Only lines containing "edge" belong in the answer, each copied from the entries below.

(Plain-text document sources)
============

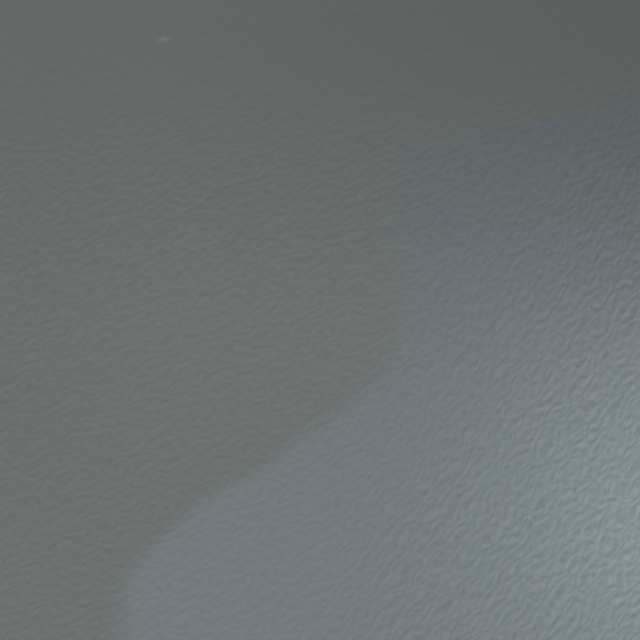
Reproduce this texture procedurally as a Shadertoy shader.

```glsl
// Painted leather-like sheet: a grey-green tone meets a blue sheen, with a soft
// glare at the right. Embossed gradient noise, stretched along slanting
// directions, gives the fine grain; thin noise contours give sparse creases.

#define GREEN_TINT vec3(0.967, 1.018, 0.996)
#define BLUE_TINT vec3(0.940, 1.012, 1.040)
#define BASE_LIGHT 0.438
#define GLARE_LIGHT 0.090
#define GRAIN_SCALE vec2(72.0, 112.0)
#define GRAIN_DEPTH 0.032
#define CREASE_SCALE vec2(2.4, 20.0)
#define CREASE_DEPTH 0.013
#define SHEEN_SOFTNESS 0.030

vec2 hashGradient(vec2 cell) {
    float h = fract(sin(dot(cell, vec2(127.1, 311.7))) * 43758.5453);
    return vec2(cos(6.2832 * h), sin(6.2832 * h));
}

float gradientNoise(vec2 p) {
    vec2 i = floor(p), f = fract(p);
    vec2 u = f * f * f * (f * (f * 6.0 - 15.0) + 10.0);
    vec2 e = vec2(0.0, 1.0);
    float a = dot(hashGradient(i), f);
    float b = dot(hashGradient(i + e.yx), f - e.yx);
    float c = dot(hashGradient(i + e.xy), f - e.xy);
    float d = dot(hashGradient(i + e.yy), f - e.yy);
    return mix(mix(a, b, u.x), mix(c, d, u.x), u.y);
}

// Coordinates along and across a direction
vec2 alongAcross(vec2 p, float angle) {
    vec2 dir = vec2(cos(angle), sin(angle));
    return vec2(dot(p, dir), dot(p, vec2(-dir.y, dir.x)));
}

float grainHeight(vec2 p) {
    return gradientNoise(p) + 0.40 * gradientNoise(p * 1.7 + 17.3);
}

// Slope of the grain across its direction, as lit from one side
float grainRelief(vec2 uv, float angle) {
    vec2 p = alongAcross(uv, angle) * GRAIN_SCALE;
    p += 0.8 * vec2(gradientNoise(p * 0.45 + 5.0), gradientNoise(p * 0.45 + 41.0));
    vec2 shift = vec2(0.08, 0.20);
    return grainHeight(p - shift) - grainHeight(p + shift);
}

// Thin ridge along the zero contour of stretched noise
float creaseHeight(vec2 p) {
    float n = gradientNoise(p) / 0.09;
    return exp(-n * n);
}

float creaseRelief(vec2 uv) {
    vec2 p = alongAcross(uv, 0.47) * CREASE_SCALE;
    p.y += 0.25 * gradientNoise(uv * 14.0);
    vec2 shift = vec2(0.0, 0.045);
    float relief = creaseHeight(p - shift) - creaseHeight(p + shift);
    return relief * smoothstep(-0.15, 0.30, gradientNoise(uv * 7.0 + 23.0));
}

// Share of blue sheen: an irregular region at the lower right
float sheenMask(vec2 uv) {
    float edge = 0.19 + 0.44 * smoothstep(0.06, 0.50, uv.y)
               + 0.38 * smoothstep(0.75, 0.87, uv.y);
    edge += 0.03 * gradientNoise(uv * 9.0 + 3.0);
    return smoothstep(-SHEEN_SOFTNESS, SHEEN_SOFTNESS, uv.x - edge);
}

void mainImage(out vec4 fragColor, in vec2 fragCoord) {
    vec2 uv = fragCoord / iResolution.xy;
    float sheen = sheenMask(uv);

    // Broad light: dark upper right, lighter foot, glare at the right edge
    vec2 toGlare = (uv - vec2(1.06, 0.20)) / vec2(0.28, 0.30);
    float glare = exp(-dot(toGlare, toGlare));
    float light = BASE_LIGHT - smoothstep(0.42, 1.0, uv.y) * (0.026 + 0.045 * uv.x);
    light -= 0.010 * smoothstep(0.30, 0.0, uv.x) * smoothstep(0.0, 0.4, uv.y);
    light += 0.040 * sheen * (1.0 - smoothstep(0.05, 0.80, uv.y));
    light += GLARE_LIGHT * glare;

    // Grain turns steeper and deeper towards the lower right
    float lowerRight = smoothstep(0.1, 0.75, uv.x - 0.5 * uv.y);
    float relief = mix(grainRelief(uv, 0.50), grainRelief(uv, 0.95), lowerRight);
    float depth = GRAIN_DEPTH * (0.75 + 0.6 * lowerRight + 0.9 * glare);
    depth *= 1.0 - 0.65 * smoothstep(0.68, 0.92, uv.y);
    light += depth * relief;

    // Long creases in a slanting patch near the centre
    vec2 patchPos = alongAcross(uv - vec2(0.43, 0.60), 0.47) / vec2(0.32, 0.18);
    light += CREASE_DEPTH * exp(-dot(patchPos, patchPos)) * creaseRelief(uv);

    // One small pale fleck near the top
    vec2 fleck = alongAcross(uv - vec2(0.256, 0.938), 0.15) / vec2(0.009, 0.004);
    light += 0.060 * exp(-dot(fleck, fleck));

    vec3 color = light * mix(GREEN_TINT, BLUE_TINT, sheen);
    fragColor = vec4(clamp(color, 0.0, 1.0), 1.0);
}
```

============

### RESPONSE
    float edge = 0.19 + 0.44 * smoothstep(0.06, 0.50, uv.y)
    edge += 0.03 * gradientNoise(uv * 9.0 + 3.0);
    return smoothstep(-SHEEN_SOFTNESS, SHEEN_SOFTNESS, uv.x - edge);
    // Broad light: dark upper right, lighter foot, glare at the right edge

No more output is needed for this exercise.